## What is being asked
Where a line holds the word "fract", copy that line from the data below.

Input: Begin

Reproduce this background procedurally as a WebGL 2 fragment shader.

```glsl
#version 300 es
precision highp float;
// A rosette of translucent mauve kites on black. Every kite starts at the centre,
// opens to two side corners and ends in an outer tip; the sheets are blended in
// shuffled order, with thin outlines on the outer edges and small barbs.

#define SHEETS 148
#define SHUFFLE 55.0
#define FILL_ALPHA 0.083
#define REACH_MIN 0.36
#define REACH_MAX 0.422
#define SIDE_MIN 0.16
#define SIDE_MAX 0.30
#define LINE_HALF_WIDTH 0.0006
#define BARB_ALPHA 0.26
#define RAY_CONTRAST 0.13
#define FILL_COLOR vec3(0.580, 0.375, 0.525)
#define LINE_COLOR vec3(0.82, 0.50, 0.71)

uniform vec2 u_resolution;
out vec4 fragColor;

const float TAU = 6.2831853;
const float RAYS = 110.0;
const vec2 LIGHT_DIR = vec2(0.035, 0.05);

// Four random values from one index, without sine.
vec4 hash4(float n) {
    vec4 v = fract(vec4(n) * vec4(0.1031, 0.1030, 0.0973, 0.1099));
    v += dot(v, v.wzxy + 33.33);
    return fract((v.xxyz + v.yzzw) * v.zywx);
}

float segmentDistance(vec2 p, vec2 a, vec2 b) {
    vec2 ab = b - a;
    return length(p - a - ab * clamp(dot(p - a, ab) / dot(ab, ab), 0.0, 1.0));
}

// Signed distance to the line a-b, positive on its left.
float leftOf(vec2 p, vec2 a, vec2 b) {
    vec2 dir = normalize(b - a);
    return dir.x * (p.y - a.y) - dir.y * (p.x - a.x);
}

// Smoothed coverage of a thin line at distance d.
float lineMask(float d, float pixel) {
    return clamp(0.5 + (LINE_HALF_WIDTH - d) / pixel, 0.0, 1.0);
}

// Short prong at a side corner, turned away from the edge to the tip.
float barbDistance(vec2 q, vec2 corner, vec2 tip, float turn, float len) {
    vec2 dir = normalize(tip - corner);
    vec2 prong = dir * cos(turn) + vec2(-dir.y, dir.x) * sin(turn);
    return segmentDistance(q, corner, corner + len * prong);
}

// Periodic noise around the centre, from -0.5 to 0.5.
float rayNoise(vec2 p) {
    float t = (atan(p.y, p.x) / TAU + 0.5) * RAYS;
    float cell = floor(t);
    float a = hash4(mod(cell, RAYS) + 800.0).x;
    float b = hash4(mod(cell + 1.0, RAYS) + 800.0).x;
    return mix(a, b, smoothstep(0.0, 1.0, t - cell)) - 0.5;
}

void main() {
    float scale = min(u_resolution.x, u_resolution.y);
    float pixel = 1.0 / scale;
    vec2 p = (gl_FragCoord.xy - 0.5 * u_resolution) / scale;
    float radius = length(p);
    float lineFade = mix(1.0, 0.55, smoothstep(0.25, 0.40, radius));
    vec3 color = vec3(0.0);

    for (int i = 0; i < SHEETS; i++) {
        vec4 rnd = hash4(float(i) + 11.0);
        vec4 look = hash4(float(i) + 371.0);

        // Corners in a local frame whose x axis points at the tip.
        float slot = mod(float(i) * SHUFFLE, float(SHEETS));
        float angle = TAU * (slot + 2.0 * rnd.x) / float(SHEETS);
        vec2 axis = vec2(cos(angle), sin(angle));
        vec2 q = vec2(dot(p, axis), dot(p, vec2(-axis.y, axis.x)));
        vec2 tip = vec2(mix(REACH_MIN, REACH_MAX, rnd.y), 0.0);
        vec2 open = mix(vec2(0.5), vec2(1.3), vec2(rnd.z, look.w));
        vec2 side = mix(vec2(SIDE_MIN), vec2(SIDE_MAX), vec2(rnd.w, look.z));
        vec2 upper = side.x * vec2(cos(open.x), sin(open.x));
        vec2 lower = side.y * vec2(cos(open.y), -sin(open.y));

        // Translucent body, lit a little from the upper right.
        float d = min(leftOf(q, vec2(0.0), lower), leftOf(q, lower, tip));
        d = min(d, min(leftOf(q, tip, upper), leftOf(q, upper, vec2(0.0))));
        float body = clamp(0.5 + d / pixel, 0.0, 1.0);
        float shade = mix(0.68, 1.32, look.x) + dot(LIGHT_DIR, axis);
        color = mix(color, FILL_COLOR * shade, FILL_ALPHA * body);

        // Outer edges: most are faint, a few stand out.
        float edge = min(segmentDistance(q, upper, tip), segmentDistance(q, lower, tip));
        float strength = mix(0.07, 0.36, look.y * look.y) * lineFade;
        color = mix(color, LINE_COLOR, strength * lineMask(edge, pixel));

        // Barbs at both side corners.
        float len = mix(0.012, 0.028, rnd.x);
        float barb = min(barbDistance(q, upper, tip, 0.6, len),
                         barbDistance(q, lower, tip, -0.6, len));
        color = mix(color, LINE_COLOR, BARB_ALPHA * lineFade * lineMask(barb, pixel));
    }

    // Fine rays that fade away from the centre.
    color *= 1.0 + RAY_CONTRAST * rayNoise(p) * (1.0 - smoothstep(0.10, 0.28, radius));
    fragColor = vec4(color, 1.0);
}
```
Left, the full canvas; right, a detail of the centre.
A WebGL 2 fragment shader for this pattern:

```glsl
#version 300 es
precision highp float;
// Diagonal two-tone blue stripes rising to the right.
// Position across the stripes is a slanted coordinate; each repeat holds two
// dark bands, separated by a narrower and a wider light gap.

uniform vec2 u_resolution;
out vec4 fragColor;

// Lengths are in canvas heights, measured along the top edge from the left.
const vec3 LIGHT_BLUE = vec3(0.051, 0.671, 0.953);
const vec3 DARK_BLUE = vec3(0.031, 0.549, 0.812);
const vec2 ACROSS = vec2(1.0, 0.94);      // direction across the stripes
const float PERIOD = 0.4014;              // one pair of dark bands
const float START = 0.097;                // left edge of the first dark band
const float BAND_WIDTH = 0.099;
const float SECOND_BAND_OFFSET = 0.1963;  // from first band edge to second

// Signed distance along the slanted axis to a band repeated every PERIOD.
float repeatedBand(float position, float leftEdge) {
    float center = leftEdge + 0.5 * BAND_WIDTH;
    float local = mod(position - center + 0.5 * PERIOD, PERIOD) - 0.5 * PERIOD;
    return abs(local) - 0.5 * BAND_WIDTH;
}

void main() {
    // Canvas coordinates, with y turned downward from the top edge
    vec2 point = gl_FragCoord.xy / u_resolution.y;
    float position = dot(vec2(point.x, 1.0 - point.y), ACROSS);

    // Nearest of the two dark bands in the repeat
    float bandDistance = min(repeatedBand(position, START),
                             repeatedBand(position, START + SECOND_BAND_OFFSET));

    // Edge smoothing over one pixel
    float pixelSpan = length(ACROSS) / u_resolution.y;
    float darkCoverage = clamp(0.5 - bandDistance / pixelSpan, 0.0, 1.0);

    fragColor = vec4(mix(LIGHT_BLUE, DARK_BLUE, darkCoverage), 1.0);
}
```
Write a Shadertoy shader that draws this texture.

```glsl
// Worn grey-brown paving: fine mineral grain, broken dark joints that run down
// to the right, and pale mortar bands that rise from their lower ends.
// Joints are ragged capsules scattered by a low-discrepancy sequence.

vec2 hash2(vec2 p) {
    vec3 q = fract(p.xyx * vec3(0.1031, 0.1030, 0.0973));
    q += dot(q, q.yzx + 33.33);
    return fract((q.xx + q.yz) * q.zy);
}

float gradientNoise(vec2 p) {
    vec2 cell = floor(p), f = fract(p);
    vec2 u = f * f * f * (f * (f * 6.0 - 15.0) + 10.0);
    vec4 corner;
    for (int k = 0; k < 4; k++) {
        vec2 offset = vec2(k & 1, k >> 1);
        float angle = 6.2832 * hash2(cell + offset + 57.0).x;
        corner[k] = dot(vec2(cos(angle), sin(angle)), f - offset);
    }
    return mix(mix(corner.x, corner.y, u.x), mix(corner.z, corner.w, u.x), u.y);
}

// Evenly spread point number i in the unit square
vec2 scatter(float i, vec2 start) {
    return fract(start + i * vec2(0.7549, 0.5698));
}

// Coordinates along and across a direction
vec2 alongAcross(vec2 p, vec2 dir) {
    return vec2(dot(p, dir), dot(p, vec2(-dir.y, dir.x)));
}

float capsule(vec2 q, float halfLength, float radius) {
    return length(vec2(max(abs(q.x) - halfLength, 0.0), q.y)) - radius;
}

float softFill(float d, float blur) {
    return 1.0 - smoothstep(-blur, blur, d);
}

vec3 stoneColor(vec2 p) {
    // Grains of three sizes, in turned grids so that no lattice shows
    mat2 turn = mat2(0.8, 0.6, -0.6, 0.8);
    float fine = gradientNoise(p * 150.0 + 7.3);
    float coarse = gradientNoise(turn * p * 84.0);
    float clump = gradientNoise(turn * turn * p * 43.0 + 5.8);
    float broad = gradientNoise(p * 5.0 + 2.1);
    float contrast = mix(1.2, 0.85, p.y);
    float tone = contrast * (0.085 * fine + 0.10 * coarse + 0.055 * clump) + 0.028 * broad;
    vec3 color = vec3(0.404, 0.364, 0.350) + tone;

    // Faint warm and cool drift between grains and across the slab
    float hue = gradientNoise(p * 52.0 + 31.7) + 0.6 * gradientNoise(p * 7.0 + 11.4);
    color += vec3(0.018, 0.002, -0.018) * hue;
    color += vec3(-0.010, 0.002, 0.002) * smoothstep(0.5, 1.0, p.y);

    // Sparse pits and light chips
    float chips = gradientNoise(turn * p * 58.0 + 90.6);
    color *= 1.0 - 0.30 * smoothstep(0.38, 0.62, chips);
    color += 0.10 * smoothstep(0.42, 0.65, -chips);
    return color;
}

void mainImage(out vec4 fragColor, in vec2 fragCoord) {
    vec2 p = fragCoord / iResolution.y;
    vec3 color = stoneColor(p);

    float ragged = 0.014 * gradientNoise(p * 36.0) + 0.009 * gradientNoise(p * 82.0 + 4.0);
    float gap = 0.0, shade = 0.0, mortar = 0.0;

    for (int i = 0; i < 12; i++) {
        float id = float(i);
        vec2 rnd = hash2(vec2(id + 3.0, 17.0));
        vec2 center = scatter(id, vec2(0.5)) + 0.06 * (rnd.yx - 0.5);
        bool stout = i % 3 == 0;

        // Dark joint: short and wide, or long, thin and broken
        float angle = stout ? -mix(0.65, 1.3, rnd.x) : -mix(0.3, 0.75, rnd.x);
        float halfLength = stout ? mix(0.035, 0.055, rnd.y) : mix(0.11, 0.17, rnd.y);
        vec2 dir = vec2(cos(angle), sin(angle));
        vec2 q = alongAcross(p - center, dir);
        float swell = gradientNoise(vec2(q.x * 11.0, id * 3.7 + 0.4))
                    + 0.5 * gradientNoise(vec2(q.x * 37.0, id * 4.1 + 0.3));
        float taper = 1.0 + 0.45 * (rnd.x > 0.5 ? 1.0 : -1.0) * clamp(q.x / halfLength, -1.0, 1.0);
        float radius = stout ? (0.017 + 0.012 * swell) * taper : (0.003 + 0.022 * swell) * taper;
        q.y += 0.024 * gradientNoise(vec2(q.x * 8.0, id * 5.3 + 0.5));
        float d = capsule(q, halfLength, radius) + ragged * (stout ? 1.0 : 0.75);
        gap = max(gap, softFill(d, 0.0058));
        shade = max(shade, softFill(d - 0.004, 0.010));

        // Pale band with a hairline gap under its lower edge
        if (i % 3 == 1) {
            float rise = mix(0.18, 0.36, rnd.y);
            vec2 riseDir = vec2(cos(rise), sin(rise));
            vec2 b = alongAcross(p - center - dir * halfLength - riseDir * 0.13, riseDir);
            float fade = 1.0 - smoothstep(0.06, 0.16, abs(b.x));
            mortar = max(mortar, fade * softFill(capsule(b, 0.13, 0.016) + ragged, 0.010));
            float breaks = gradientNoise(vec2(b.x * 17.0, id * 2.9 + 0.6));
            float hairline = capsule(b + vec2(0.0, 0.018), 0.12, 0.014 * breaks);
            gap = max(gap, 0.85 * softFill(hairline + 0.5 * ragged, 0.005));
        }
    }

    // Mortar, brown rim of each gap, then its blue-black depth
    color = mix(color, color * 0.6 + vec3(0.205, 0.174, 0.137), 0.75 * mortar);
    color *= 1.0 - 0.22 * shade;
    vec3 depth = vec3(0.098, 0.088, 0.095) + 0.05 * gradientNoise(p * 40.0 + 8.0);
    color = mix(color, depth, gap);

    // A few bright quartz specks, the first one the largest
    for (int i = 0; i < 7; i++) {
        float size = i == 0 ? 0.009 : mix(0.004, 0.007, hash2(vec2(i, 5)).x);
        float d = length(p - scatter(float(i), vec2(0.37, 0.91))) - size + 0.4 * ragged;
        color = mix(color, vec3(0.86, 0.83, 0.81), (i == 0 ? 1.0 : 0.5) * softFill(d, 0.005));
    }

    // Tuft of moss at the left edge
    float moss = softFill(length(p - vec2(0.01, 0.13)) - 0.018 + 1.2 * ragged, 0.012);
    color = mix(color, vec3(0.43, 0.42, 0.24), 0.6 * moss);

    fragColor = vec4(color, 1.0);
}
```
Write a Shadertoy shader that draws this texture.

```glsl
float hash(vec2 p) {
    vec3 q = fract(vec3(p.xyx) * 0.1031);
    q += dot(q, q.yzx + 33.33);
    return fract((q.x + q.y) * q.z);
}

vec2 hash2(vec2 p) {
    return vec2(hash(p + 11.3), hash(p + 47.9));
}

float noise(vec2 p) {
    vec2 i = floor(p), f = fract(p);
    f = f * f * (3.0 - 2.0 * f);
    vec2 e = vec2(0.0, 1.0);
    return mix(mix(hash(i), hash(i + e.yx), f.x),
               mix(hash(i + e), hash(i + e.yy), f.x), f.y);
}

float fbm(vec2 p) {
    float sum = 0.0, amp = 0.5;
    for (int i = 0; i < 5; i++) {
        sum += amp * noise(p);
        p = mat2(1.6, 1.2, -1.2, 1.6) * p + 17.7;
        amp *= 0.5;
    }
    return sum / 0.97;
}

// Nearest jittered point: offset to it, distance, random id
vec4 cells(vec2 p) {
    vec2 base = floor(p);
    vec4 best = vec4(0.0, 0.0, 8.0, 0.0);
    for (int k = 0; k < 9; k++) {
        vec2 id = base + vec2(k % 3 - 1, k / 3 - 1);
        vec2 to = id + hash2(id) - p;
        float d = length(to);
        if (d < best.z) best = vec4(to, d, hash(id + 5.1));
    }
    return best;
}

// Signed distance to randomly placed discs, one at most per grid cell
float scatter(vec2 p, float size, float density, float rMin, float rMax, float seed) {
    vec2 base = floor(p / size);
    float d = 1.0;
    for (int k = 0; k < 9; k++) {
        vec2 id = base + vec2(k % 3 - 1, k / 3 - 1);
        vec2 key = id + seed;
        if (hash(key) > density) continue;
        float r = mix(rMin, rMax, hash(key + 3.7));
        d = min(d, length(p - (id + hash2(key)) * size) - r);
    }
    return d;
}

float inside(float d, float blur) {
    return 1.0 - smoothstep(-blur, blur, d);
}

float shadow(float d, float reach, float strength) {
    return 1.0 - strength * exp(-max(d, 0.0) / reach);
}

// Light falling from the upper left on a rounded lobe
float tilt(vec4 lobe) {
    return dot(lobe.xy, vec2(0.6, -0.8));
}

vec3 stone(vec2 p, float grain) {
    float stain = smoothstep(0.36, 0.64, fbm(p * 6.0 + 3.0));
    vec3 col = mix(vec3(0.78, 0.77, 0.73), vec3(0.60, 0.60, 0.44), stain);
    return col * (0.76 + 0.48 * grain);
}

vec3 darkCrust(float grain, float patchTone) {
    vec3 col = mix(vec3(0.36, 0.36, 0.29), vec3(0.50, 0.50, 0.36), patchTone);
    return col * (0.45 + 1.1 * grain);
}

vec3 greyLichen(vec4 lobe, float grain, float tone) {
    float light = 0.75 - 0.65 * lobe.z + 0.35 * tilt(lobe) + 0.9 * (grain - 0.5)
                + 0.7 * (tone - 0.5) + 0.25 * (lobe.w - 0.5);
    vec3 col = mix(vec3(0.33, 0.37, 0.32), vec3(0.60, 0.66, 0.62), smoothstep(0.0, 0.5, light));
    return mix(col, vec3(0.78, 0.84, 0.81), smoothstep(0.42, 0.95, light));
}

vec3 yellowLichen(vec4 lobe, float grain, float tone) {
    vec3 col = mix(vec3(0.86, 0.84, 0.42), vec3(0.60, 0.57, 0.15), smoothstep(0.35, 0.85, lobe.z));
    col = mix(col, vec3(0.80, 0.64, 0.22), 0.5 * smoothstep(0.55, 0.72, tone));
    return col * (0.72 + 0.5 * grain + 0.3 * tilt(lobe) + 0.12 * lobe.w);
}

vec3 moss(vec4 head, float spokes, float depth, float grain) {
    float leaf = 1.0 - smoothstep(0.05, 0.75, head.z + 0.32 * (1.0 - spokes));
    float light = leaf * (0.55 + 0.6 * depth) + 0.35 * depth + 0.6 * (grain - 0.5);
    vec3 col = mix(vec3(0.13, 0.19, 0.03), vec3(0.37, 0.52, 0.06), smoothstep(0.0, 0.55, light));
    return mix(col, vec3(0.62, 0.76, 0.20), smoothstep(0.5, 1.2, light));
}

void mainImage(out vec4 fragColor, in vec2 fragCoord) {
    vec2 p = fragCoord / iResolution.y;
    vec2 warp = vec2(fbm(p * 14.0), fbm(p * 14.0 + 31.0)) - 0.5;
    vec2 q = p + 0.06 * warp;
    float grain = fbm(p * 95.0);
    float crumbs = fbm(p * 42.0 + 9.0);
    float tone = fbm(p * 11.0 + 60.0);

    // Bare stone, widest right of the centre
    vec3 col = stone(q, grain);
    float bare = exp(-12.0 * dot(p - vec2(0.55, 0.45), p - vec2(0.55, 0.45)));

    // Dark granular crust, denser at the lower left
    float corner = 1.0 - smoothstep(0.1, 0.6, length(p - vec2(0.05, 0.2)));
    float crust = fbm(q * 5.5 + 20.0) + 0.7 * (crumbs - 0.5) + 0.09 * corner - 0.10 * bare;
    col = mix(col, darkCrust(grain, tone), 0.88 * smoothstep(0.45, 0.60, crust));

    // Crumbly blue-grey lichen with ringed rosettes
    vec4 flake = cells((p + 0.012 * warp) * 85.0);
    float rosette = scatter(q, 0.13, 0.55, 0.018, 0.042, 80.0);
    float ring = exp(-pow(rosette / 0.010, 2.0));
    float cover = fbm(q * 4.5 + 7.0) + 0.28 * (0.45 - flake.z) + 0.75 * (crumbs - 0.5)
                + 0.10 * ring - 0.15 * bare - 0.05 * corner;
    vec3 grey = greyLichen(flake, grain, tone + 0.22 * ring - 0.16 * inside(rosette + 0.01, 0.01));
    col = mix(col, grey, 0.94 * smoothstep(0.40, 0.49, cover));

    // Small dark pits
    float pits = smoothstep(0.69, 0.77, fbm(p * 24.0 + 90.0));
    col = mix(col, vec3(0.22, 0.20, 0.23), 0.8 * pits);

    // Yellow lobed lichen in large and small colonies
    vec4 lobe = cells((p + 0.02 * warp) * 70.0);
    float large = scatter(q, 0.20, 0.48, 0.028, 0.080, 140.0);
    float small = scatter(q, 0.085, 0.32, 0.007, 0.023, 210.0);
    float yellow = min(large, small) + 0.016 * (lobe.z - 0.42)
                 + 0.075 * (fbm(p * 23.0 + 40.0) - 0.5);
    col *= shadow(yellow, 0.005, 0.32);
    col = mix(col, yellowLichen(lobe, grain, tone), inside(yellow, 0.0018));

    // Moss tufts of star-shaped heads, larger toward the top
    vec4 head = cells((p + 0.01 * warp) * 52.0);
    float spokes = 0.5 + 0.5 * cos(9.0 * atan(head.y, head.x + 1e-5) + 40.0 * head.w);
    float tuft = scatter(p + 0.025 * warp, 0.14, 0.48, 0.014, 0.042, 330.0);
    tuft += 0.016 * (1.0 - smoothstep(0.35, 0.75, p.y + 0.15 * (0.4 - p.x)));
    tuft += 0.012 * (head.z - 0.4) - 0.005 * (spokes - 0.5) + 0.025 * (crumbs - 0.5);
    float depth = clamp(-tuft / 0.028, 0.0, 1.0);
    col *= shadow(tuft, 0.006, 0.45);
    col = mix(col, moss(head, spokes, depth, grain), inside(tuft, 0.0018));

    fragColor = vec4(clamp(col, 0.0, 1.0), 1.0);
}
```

Input: End

## Completed exercise
    vec4 v = fract(vec4(n) * vec4(0.1031, 0.1030, 0.0973, 0.1099));
    return fract((v.xxyz + v.yzzw) * v.zywx);
    vec3 q = fract(p.xyx * vec3(0.1031, 0.1030, 0.0973));
    return fract((q.xx + q.yz) * q.zy);
    vec2 cell = floor(p), f = fract(p);
    return fract(start + i * vec2(0.7549, 0.5698));
    vec3 q = fract(vec3(p.xyx) * 0.1031);
    return fract((q.x + q.y) * q.z);
    vec2 i = floor(p), f = fract(p);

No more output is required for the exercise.